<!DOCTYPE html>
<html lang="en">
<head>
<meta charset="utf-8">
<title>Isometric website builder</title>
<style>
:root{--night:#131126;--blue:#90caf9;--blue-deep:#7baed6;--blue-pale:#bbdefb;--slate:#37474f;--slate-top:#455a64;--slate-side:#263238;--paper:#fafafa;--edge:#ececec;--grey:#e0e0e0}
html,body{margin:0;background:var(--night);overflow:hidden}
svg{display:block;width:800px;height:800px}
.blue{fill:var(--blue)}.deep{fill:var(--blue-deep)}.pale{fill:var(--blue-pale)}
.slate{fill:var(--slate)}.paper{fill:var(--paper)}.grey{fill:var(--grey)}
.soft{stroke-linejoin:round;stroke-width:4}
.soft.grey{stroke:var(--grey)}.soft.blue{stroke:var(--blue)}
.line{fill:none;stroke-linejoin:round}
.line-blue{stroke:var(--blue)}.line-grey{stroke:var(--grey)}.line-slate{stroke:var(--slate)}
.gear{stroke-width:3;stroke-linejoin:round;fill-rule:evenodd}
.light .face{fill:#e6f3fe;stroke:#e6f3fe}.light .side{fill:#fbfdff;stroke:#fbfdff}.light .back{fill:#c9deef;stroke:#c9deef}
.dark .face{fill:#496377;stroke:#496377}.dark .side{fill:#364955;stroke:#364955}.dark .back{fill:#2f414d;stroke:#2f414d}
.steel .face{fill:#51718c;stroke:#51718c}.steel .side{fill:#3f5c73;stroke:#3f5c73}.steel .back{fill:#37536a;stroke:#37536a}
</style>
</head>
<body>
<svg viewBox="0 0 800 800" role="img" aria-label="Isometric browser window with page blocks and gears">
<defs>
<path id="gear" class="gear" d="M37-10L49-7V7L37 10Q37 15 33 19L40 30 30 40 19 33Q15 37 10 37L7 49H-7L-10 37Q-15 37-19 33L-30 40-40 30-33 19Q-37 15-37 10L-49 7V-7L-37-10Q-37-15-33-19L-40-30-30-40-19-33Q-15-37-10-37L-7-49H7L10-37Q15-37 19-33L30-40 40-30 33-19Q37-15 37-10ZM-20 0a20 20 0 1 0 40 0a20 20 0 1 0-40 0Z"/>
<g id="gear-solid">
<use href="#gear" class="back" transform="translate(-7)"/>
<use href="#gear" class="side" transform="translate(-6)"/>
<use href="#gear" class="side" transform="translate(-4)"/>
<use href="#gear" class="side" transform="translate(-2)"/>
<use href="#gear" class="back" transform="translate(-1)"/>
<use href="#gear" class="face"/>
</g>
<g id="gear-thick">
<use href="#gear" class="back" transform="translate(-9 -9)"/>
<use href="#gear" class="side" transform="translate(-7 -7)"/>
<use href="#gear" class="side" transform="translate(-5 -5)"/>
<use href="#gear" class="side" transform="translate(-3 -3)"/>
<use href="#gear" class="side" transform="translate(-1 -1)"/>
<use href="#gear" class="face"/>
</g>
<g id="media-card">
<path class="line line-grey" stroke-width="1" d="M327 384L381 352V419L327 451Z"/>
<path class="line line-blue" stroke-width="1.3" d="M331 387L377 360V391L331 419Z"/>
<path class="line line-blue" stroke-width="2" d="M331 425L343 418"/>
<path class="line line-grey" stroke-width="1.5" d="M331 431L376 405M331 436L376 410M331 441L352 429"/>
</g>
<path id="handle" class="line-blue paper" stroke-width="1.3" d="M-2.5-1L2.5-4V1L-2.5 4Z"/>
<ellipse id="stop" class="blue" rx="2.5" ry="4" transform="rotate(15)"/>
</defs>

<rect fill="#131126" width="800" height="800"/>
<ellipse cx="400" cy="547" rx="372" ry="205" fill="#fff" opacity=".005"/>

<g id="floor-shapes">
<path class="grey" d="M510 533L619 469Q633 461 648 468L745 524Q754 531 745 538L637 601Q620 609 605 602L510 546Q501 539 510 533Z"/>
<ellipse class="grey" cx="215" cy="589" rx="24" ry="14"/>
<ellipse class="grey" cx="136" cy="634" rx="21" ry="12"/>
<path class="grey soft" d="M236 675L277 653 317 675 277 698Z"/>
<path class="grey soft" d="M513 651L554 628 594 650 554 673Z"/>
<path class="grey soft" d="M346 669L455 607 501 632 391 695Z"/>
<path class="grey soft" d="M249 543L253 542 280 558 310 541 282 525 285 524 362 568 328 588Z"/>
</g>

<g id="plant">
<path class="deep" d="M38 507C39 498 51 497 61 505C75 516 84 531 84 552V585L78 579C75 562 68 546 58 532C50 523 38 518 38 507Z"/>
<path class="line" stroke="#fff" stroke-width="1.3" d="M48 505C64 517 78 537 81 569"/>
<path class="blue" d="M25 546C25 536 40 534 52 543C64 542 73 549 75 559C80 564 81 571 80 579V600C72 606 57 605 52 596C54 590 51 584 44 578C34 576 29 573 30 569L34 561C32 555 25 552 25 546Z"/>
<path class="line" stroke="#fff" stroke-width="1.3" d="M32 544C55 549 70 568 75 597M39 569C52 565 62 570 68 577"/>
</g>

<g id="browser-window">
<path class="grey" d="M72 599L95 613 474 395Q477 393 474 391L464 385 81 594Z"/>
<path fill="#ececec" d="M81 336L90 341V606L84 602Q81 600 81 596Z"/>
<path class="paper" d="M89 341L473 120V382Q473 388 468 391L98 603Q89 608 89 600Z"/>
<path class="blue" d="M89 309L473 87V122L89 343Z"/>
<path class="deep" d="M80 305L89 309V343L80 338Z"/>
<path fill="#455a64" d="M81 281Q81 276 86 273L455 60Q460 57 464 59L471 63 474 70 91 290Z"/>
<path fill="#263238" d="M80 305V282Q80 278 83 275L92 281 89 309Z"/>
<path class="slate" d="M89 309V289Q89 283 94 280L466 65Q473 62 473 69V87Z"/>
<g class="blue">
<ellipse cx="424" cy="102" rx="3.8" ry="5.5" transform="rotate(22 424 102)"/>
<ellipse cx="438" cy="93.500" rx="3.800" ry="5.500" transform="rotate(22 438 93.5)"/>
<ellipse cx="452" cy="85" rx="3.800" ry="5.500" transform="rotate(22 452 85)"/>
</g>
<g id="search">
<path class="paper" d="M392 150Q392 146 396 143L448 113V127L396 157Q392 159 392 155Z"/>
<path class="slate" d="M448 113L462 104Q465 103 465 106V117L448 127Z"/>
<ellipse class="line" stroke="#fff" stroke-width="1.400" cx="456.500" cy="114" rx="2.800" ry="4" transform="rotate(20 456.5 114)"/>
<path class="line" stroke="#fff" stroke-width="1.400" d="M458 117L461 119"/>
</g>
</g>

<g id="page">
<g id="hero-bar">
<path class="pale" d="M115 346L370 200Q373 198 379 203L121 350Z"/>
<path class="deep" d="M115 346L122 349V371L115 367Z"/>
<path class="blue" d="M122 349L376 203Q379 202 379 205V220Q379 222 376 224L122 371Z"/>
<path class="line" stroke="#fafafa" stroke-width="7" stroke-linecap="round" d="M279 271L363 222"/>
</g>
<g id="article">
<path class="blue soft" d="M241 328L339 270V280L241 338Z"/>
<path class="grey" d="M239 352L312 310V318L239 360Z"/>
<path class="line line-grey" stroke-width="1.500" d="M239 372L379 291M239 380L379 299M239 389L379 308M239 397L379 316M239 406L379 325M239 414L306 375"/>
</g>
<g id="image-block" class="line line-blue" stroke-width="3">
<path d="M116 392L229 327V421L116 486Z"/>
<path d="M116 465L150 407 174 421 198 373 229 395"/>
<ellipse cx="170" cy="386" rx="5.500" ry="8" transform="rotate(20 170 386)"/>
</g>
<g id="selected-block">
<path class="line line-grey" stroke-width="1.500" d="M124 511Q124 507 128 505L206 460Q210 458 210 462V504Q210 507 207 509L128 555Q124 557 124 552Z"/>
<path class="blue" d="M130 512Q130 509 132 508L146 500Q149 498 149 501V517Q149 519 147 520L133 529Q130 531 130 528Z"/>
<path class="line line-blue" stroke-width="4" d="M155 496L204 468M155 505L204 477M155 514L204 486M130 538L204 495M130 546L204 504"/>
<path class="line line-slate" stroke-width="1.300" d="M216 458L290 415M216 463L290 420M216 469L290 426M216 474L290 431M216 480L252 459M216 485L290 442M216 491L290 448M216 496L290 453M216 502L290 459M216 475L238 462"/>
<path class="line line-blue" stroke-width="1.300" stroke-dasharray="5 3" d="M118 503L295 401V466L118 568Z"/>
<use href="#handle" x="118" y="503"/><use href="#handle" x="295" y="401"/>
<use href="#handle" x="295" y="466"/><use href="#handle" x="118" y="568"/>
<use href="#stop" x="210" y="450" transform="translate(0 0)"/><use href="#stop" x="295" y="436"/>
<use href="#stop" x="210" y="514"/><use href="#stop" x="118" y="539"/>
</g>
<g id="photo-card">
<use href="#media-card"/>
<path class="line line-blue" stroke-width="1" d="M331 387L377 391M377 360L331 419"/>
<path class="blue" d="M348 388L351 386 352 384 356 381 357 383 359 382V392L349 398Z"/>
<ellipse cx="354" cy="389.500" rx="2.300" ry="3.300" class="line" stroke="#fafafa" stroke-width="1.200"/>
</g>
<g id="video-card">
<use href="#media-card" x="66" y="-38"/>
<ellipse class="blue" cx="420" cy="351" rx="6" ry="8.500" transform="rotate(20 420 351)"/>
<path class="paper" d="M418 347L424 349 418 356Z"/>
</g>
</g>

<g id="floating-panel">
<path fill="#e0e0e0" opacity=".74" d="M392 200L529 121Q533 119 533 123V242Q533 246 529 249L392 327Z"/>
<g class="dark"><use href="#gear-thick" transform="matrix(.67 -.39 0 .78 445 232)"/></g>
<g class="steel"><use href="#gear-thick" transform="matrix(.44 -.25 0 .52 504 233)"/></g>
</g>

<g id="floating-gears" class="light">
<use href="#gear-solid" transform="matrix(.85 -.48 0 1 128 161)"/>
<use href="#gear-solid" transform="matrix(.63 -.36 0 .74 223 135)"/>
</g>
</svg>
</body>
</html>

....................

• [PROBLEM] Return, from the data, each line where the string "rotate" occurs.

• [RESULT BELOW]
<ellipse id="stop" class="blue" rx="2.5" ry="4" transform="rotate(15)"/>
<ellipse cx="424" cy="102" rx="3.8" ry="5.5" transform="rotate(22 424 102)"/>
<ellipse cx="438" cy="93.500" rx="3.800" ry="5.500" transform="rotate(22 438 93.5)"/>
<ellipse cx="452" cy="85" rx="3.800" ry="5.500" transform="rotate(22 452 85)"/>
<ellipse class="line" stroke="#fff" stroke-width="1.400" cx="456.500" cy="114" rx="2.800" ry="4" transform="rotate(20 456.5 114)"/>
<ellipse cx="170" cy="386" rx="5.500" ry="8" transform="rotate(20 170 386)"/>
<ellipse class="blue" cx="420" cy="351" rx="6" ry="8.500" transform="rotate(20 420 351)"/>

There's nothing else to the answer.